- **TASK DIRECTIONS**: Collect from the data below each line with "center".

- **LISTED RECORDS**:
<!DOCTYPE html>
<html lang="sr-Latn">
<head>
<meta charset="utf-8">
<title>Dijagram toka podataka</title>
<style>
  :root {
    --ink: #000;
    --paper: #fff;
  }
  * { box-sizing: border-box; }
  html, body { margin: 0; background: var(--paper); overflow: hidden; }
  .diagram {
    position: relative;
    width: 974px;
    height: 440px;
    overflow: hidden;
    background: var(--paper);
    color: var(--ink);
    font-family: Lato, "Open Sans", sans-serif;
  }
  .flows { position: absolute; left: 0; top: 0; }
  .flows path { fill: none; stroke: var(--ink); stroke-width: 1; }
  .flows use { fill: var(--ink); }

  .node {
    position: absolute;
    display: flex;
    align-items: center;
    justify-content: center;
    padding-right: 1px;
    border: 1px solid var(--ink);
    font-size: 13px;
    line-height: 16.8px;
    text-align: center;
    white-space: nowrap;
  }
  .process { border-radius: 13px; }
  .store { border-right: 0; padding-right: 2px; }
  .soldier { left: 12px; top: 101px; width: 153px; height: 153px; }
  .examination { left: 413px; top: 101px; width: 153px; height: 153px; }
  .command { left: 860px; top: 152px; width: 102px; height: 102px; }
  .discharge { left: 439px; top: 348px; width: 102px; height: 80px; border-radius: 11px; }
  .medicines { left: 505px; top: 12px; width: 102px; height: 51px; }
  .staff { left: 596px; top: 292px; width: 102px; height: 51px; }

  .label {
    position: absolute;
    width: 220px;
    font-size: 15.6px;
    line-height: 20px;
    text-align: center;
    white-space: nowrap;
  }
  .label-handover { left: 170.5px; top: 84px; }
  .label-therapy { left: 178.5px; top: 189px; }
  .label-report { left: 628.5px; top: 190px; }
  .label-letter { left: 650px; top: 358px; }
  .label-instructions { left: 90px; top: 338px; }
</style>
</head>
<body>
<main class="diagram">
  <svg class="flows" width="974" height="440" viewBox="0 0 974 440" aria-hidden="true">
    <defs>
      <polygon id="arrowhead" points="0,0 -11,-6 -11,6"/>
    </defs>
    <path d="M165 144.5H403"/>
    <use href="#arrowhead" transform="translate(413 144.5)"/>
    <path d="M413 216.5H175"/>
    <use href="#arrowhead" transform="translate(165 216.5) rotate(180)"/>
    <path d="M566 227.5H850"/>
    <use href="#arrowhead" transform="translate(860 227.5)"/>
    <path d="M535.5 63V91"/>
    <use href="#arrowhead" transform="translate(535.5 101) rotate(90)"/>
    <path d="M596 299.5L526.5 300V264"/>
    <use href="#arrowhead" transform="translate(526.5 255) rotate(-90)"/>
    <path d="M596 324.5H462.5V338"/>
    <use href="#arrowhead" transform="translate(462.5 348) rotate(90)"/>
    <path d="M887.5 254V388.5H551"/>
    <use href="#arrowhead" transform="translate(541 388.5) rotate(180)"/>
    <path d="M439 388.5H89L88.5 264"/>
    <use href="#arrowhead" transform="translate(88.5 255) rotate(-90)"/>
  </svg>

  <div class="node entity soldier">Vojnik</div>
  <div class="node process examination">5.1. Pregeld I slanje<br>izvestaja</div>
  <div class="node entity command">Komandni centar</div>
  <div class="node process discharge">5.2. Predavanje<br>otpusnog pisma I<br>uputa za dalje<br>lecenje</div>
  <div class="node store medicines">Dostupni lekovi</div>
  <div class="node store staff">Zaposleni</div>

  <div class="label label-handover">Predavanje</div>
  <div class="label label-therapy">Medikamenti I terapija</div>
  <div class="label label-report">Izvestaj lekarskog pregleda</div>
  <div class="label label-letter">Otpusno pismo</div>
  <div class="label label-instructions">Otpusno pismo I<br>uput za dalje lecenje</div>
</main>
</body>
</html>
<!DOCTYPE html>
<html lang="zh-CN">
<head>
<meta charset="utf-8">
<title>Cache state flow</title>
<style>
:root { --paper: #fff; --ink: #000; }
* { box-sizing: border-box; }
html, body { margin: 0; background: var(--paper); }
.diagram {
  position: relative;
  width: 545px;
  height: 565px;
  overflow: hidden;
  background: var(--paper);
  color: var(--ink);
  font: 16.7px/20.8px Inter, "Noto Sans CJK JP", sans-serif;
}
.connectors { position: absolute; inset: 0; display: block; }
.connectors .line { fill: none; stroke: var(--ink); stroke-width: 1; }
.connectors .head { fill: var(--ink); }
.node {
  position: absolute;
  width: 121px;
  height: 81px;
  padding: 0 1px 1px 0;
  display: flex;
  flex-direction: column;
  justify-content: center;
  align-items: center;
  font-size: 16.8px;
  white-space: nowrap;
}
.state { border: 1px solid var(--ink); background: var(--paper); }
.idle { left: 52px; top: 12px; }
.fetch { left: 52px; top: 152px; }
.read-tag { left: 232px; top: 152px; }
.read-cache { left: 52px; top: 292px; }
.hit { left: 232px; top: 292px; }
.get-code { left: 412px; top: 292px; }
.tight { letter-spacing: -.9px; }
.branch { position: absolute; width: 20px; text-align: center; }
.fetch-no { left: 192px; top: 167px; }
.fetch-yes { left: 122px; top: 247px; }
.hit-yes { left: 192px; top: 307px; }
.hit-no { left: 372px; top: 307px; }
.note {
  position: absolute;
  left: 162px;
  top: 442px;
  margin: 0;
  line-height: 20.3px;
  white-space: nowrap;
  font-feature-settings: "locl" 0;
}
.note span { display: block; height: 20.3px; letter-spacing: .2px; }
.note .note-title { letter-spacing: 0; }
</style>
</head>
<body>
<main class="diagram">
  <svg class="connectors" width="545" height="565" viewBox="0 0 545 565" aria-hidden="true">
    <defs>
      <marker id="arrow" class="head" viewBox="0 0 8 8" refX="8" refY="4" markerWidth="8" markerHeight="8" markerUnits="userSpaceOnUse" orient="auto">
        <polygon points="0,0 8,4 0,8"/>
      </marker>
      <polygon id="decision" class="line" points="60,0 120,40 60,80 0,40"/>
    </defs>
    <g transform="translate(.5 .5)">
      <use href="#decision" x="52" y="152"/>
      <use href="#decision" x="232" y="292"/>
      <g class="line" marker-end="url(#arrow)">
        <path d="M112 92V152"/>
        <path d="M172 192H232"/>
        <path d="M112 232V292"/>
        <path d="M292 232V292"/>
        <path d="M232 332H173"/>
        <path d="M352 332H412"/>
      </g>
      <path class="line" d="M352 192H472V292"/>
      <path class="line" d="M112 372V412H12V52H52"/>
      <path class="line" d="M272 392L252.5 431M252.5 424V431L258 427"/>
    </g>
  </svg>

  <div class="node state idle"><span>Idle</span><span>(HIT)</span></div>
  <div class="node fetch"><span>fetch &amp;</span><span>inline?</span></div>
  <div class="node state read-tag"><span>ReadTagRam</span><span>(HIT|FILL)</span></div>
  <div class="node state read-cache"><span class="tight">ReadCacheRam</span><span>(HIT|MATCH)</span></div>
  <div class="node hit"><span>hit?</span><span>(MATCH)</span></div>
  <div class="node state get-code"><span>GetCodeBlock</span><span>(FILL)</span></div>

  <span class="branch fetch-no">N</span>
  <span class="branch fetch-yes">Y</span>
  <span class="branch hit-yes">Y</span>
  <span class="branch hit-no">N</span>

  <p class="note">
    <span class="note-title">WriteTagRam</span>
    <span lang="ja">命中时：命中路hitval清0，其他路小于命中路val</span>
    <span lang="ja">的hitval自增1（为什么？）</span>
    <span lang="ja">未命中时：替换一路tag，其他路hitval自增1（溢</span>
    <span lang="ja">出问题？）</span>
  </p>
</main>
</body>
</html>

- **TASK OUTPUT**:
    align-items: center;
    justify-content: center;
    text-align: center;
    text-align: center;
  justify-content: center;
  align-items: center;
.branch { position: absolute; width: 20px; text-align: center; }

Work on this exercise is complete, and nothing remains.